July 24, 2012 by Speakers' Spotlight
Interview: Kevin Nealon
Depending how old you are, you may know comedian Kevin Nealon from something different. You may remember him from his appearance on The Tonight Show with Johnny Carson. You may know him from his 12 year stint on Saturday Night Live. Younger folks recognize him from his principal role on the hit show Weeds. Nealon is all these things, but most importantly, he’s a stand-up comedy veteran who has had an accomplished acting career, appearing in many sitcoms and movies. Always on the road, Nealon never ceases to work.
You’re original ambition was not to act, right? It was just to be a straight stand-up?
Yea, stand-up is what I wanted to get into. It was really my passion. I grew up watching a lot of stand-up on those late-night talk shows. I just love the craft of it. This wasn’t a job possibility on career day at school. You never really heard about people wanting to be stand-ups. You just saw people being stand-ups. Then I moved to California to pursue that.
With all the new media out today, do you think it’s more difficult to be a straight stand-up without being in movies or having YouTube videos or a famous Twitter account?
Well there’s certainly a lot more opportunities now to become successful. I don’t know if it’s a good thing or a bad thing. If someone wants to be a stand-up, I’m sure they can just be a stand-up. But there’s so many more other things that are enticing and available for you if someone wants to get into the entertainment field. When I was doing stand-up, that’s all I really wanted to do. Then somebody suggested I get into acting because eventually someone will come around with a part and want you to be in that. And I thought, “Well, that makes sense. I’m gonna have to make money.” That’s what I did. But acting’s always been secondary to me.
I think it’s an age thing, too. I remember when I was doing it for four years.
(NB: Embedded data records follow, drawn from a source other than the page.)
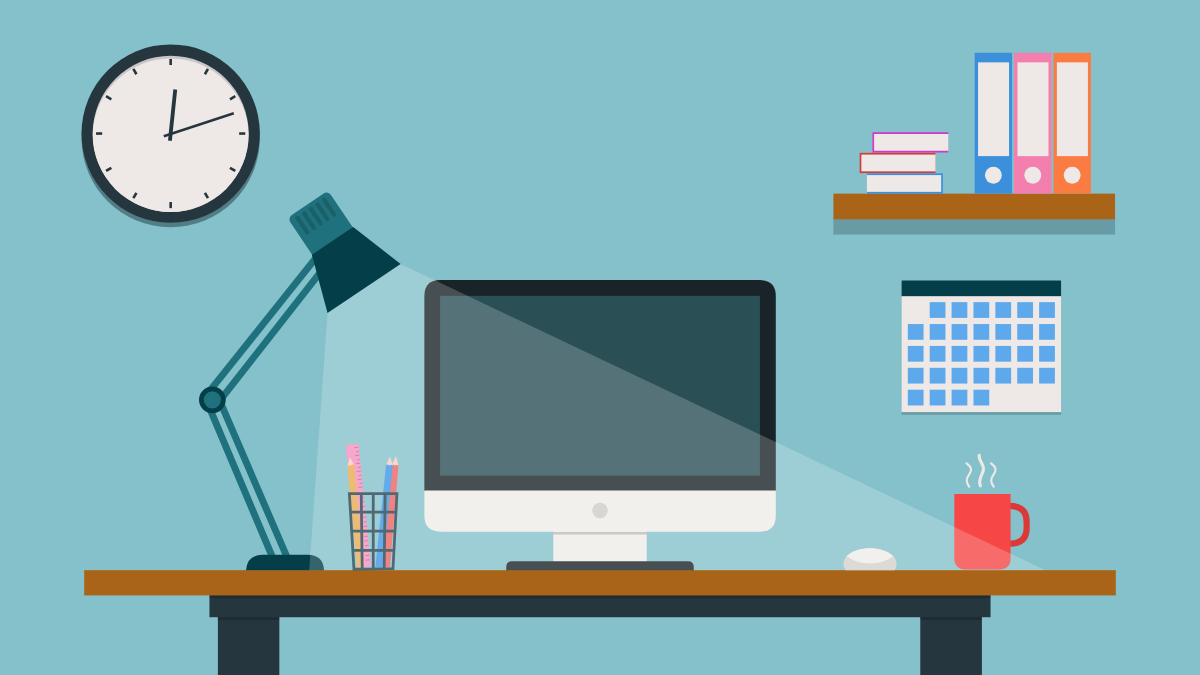
<!DOCTYPE html>
<html lang="en">
<head>
<meta charset="utf-8">
<title>Desk workspace</title>
<style>
:root{
  --wall:#85c1cb; --wood:#aa6418; --slate:#26363f; --paper:#eee9e7;
  --teal:#1f727d; --teal-mid:#196069; --teal-dark:#043e48;
  --bezel:#192328; --screen:#2a4f55; --shell:#eeede9; --button:#cdccc8;
  --blue:#3c8fdb; --pink:#f37fae; --orange:#fb7c42; --sky:#5ea9ec;
  --magenta:#cf3bc8; --red-cover:#d93b3b; --mug:#f74646; --handle:#db3838;
  --pencil-gold:#e9ac52; --pencil-blue:#3f95e4; --pencil-red:#ee6363; --tip:#f8cfc4;
  --ruler:#f691be; --wire:#25444f; --mouse:#d3d1ce;
}
*{margin:0;padding:0}
html,body{width:1200px;height:675px;overflow:hidden;background:var(--wall)}
svg{display:block;width:1200px;height:675px}
.shadow{fill:#1d3a40;opacity:.28}
.soft{fill:#000;opacity:.2}
.paper{fill:var(--paper)}
.slate{fill:var(--slate)}
.wood{fill:var(--wood)}
.teal{fill:var(--teal)}
.teal-dark{fill:var(--teal-dark)}
.arm{stroke:var(--teal);stroke-width:9;fill:none}
.slits{stroke:var(--teal-mid);stroke-width:5.5;stroke-linecap:round}
.hand{stroke:var(--slate);fill:none}
.tick{stroke:var(--slate);stroke-width:3.4}
.cells{fill:var(--sky)}
.tip{fill:var(--tip)}
.wire{fill:none;stroke:var(--wire);stroke-width:3.6}
.steam{fill:none;stroke:var(--paper);stroke-linecap:round}
.beam{fill:#fff;opacity:.2}
</style>
</head>
<body>
<svg viewBox="0 0 1568 882" preserveAspectRatio="none" role="img" aria-label="Desk with lamp, computer, pencil cup, mouse and hot mug; clock, shelf and calendar on the wall">
  <defs>
    <clipPath id="clock-face"><circle cx="223" cy="175" r="102"/></clipPath>
    <line id="tick" class="tick" x1="223" y1="77" x2="223" y2="85"/>
    <g id="binder">
      <rect width="49" height="184" fill="currentColor"/>
      <rect class="paper" x="4.5" y="12.5" width="40.5" height="122.5"/>
      <circle class="paper" cx="24.5" cy="160" r="11"/>
    </g>
    <g id="book">
      <rect width="99" height="26.5" fill="currentColor"/>
      <rect class="paper" x="2.2" y="2.3" width="97" height="21.9"/>
    </g>
    <rect id="day" width="20.6" height="20.6"/>
    <g id="week">
      <use href="#day"/><use href="#day" x="28.6"/><use href="#day" x="57.2"/><use href="#day" x="85.8"/>
      <use href="#day" x="114.4"/><use href="#day" x="143"/><use href="#day" x="171.6"/>
    </g>
  </defs>

  <rect width="1568" height="882" fill="var(--wall)"/>

  <g id="clock">
    <circle cx="223" cy="180.5" r="116.5" fill="#1d3a40" opacity=".5"/>
    <circle class="slate" cx="223" cy="174.5" r="116.5"/>
    <circle cx="223" cy="175" r="102" fill="#c9c6c5"/>
    <circle class="paper" cx="223" cy="178.5" r="102" clip-path="url(#clock-face)"/>
    <use href="#tick"/>
    <use href="#tick" transform="rotate(30 223 174.5)"/>
    <use href="#tick" transform="rotate(60 223 174.5)"/>
    <use href="#tick" transform="rotate(90 223 174.5)"/>
    <use href="#tick" transform="rotate(120 223 174.5)"/>
    <use href="#tick" transform="rotate(150 223 174.5)"/>
    <use href="#tick" transform="rotate(180 223 174.5)"/>
    <use href="#tick" transform="rotate(210 223 174.5)"/>
    <use href="#tick" transform="rotate(240 223 174.5)"/>
    <use href="#tick" transform="rotate(270 223 174.5)"/>
    <use href="#tick" transform="rotate(300 223 174.5)"/>
    <use href="#tick" transform="rotate(330 223 174.5)"/>
    <path class="hand" stroke-width="5" d="M222 184L229 117"/>
    <path class="hand" stroke-width="3.2" d="M214 178L305.500 148"/>
  </g>

  <g id="shelf">
    <rect class="shadow" x="1089" y="286" width="368" height="20.500"/>
    <rect class="wood" x="1089" y="253" width="368" height="33.500"/>
    <use href="#book" x="1140" y="172.800" color="var(--magenta)"/>
    <use href="#book" x="1123.300" y="199.700" color="var(--red-cover)"/>
    <use href="#book" transform="translate(1232 226.500) scale(-1 1)" color="var(--blue)"/>
    <use href="#binder" x="1273.500" y="69" color="var(--blue)"/>
    <use href="#binder" x="1325" y="69" color="var(--pink)"/>
    <use href="#binder" x="1376.500" y="69" color="var(--orange)"/>
  </g>

  <g id="calendar">
    <rect class="shadow" x="1178" y="371" width="208.500" height="171"/>
    <rect class="paper" x="1178" y="367" width="208.500" height="171.500"/>
    <rect class="teal-dark" x="1178" y="366.500" width="208.500" height="20.500"/>
    <g class="cells">
      <use href="#day" x="1214.800" y="394.800"/><use href="#day" x="1243.400" y="394.800"/><use href="#day" x="1272" y="394.800"/>
      <use href="#day" x="1300.600" y="394.800"/><use href="#day" x="1329.200" y="394.800"/><use href="#day" x="1357.800" y="394.800"/>
      <use href="#week" x="1186.200" y="423.400"/>
      <use href="#week" x="1186.200" y="452"/>
      <use href="#week" x="1186.200" y="480.600"/>
      <use href="#day" x="1186.200" y="509.200"/><use href="#day" x="1214.800" y="509.200"/>
      <use href="#day" x="1243.400" y="509.200"/><use href="#day" x="1272" y="509.200"/>
    </g>
  </g>

  <g id="desk">
    <rect class="slate" x="284.700" y="806" width="80.300" height="76"/>
    <rect class="slate" x="1202.500" y="806" width="80.500" height="76"/>
    <path class="soft" d="M284.700 806h80.300v4h-80.300zM1202.500 806h80.500v4h-80.500z"/>
    <rect class="slate" x="273.700" y="777" width="1020.600" height="29.500"/>
    <rect class="soft" x="273.700" y="778" width="1020.600" height="3.500"/>
    <rect class="wood" x="110" y="745" width="1348" height="33"/>
  </g>

  <g id="lamp">
    <path class="arm" d="M273 512L412 338M290 520L420 354M275 536L356 728M289 528L375 728"/>
    <circle class="teal-dark" cx="277.500" cy="522.500" r="17.500"/>
    <circle class="teal" cx="277.500" cy="522.500" r="11.200"/>
    <path class="teal-dark" d="M321.500 745Q323 725 343 725H402Q422 725 423.500 745Z"/>
    <g transform="translate(434.500 315) rotate(-34)">
      <path class="teal" d="M-32 1V-50Q-32 -58 -24 -58H24Q32 -58 32 -50V1Z"/>
      <path class="slits" d="M-21 -50.500V-27.500M-10.500 -50.500V-27.500M0 -50.500V-27.500M10.500 -50.500V-27.500M21 -50.500V-27.500"/>
    </g>
    <path class="teal-dark" d="M407.500 333L461.500 296.500L523.500 345L428 409Z"/>
  </g>

  <g id="computer">
    <rect x="723" y="690" width="122" height="45" fill="var(--shell)"/>
    <rect class="soft" x="723" y="695" width="122" height="3.500"/>
    <path fill="var(--bezel)" d="M661.500 745V741Q661.500 733.500 669 733.500H899Q906.500 733.500 906.500 741V745Z"/>
    <path fill="var(--bezel)" d="M554.500 642V387Q554.500 366 575.500 366H993Q1013.700 366 1013.700 387V642Z"/>
    <rect x="575" y="386.500" width="418" height="235" fill="var(--screen)"/>
    <path fill="var(--shell)" d="M554.500 641H1013.700V674Q1013.700 694.700 993 694.700H575.500Q554.500 694.700 554.500 674Z"/>
    <circle cx="784" cy="667" r="10.200" fill="var(--button)"/>
  </g>

  <g id="pencil-cup">
    <path fill="var(--ruler)" d="M451.500 582L468.300 579.300L485 740L473 741.500Z"/>
    <path stroke="#a55f86" stroke-width="1" d="M463 585l5-.5M465.500 590.200l3.500-.4M464 595.400l5.600-.6M466.500 600.600l3.600-.4M465 605.800l5.600-.6M467.500 611l3.600-.4M466 616.200l5.600-.6M468.700 621.400l3.600-.4M467.200 626.600l5.600-.6M469.800 631.800l3.600-.4M468.300 637l5.600-.6M471.500 650l4-.4M471 656l5-.5M473 662l4-.4M473 676l5.500-.5M475 682l4-.4M475 688l5-.5M476 701l4.500-.4M476 707l5-.5M477 713l4.500-.4M478 726l4.500-.4M478 732l5-.5"/>
    <path fill="var(--pencil-gold)" d="M453.700 609L462.800 606.500L475.500 741L466.500 741.500Z"/>
    <path class="tip" d="M457.300 597.500L462.800 607.500Q460 605.500 458.500 608.500Q455.500 606.500 453.700 609.500Z"/>
    <path fill="var(--pencil-red)" d="M512 607L520.700 608L509.500 741.500L500.500 741Z"/>
    <path class="tip" d="M517.500 596L520.700 608.500Q518 606 516 608.500Q514 606 512 607.500Z"/>
    <path fill="var(--pencil-blue)" d="M504.500 607L513.300 608L500 741.500L490.500 741Z"/>
    <path class="tip" d="M509.700 596.500L513.300 608.500Q511 606 509 608.500Q507 606 504.500 607.500Z"/>
    <path class="wire" d="M456.500 645H518.700L513.500 743L462.500 743.500ZM458 669.200H517.500M459.500 694H516M461 719H515M472 645L473.300 743M487.700 645V743M503.300 645L502 743"/>
  </g>

  <g id="mouse">
    <path fill="var(--mouse)" d="M1105 745C1100 739 1102 731 1107 726C1121 713 1152 713 1166.500 726C1172 731 1173 739 1169 745Z"/>
    <path fill="var(--shell)" d="M1106.500 726.500C1121 713 1152 713 1167 726.500C1153 739.500 1121 739.500 1106.500 726.500Z"/>
  </g>

  <g id="mug">
    <path fill="none" stroke="var(--handle)" stroke-width="8" d="M1319 661Q1341.500 661 1341.500 682V690Q1341.500 710.500 1319 710.500"/>
    <path fill="var(--mug)" d="M1247 645.500H1320.500V729Q1320.500 744 1305.500 744H1262Q1247 744 1247 729Z"/>
    <path class="steam" stroke-width="2.800" d="M1263 605.500C1270 611 1270 614 1267 619C1262 626 1262 630 1266.500 636M1295 605.500C1302 611 1302 614 1299 619C1294 626 1294 630 1298.500 636"/>
    <path class="steam" stroke-width="4" d="M1279.500 595C1278.500 602 1286 606 1285 614C1283.500 621 1277.500 627 1281 635"/>
  </g>

  <path class="beam" d="M523.500 345L1366 745H404L428 409Z"/>
</svg>
</body>
</html>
I think back then I was all about stand-up. I still love stand-up today but it’s a lot of work when you’re on the road. It’s a lot of travelling and then you get a family and stuff and you don’t want to be gone all the time. I remember I ran into Bob Newhart in the Denver airport a couple of months ago. I knew him from when he hosted Saturday Night Live. I went up and said hi to him. He said, “How’re you doing?” And I said, “I feel pretty good. I’m just getting a little tired doing stand-up. I’ve been on the road for about 27 years.” He kind of chuckled, rolled his eyes, and said, “Try doing it for 52 years.” It can become a little tedious as you get older.
I feel a lot of comedians who transition to an acting career eventually drop the stand-up for various reason. I find that you’re one of the few guys who has managed to maintain your chop with a full acting plate.
I’ll never let it go. It’s such a part of me now (I’ve been doing it for over 30 years). I feel bad for the actors who don’t have the stand-up to fall back on when they’re not working. You’re right, too, because a lot of comics drop it when they get a series. Paul Reiser did that, Roseanne. It’s interesting because now you’re seeing them coming back. I see Paul back at the clubs and I’m sure there are others, too. It’s part of them.
Was there a moment when you realized, “Wow. I think I’m going to have an acting career.”?
Not really. For me, I’ve always been skeptical of business. In stand-up, you rely on yourself. You’re in control, you know what your’e doing. With acting, people can take that away from you. They can take away the platform. They could cancel a show that you’re on and not hire you anymore. With stand-up, you can always go out there and do stand-up, even if it’s out on the street. As far as a role, I got a couple of roles in commercials for some light beer commercials. I was finally getting recognized as an actor and not as a stand-up.
I remember doing a commercial for Nabisco Country Crackers with this country singer. I was so excited. It probably ran for about a week. I remember Jay Leno coming up to me at the Improv saying, “Yea, saw you in that commercial. Good job. Good going.” Then within a week, they found copper dust particles in the crackers so they had to recall all the boxes crackers and pull the commercial. I did a few commercials after that and then the first acting job I had in a movie was Roxeanne (with Steve Martin). That probably cemented it for me.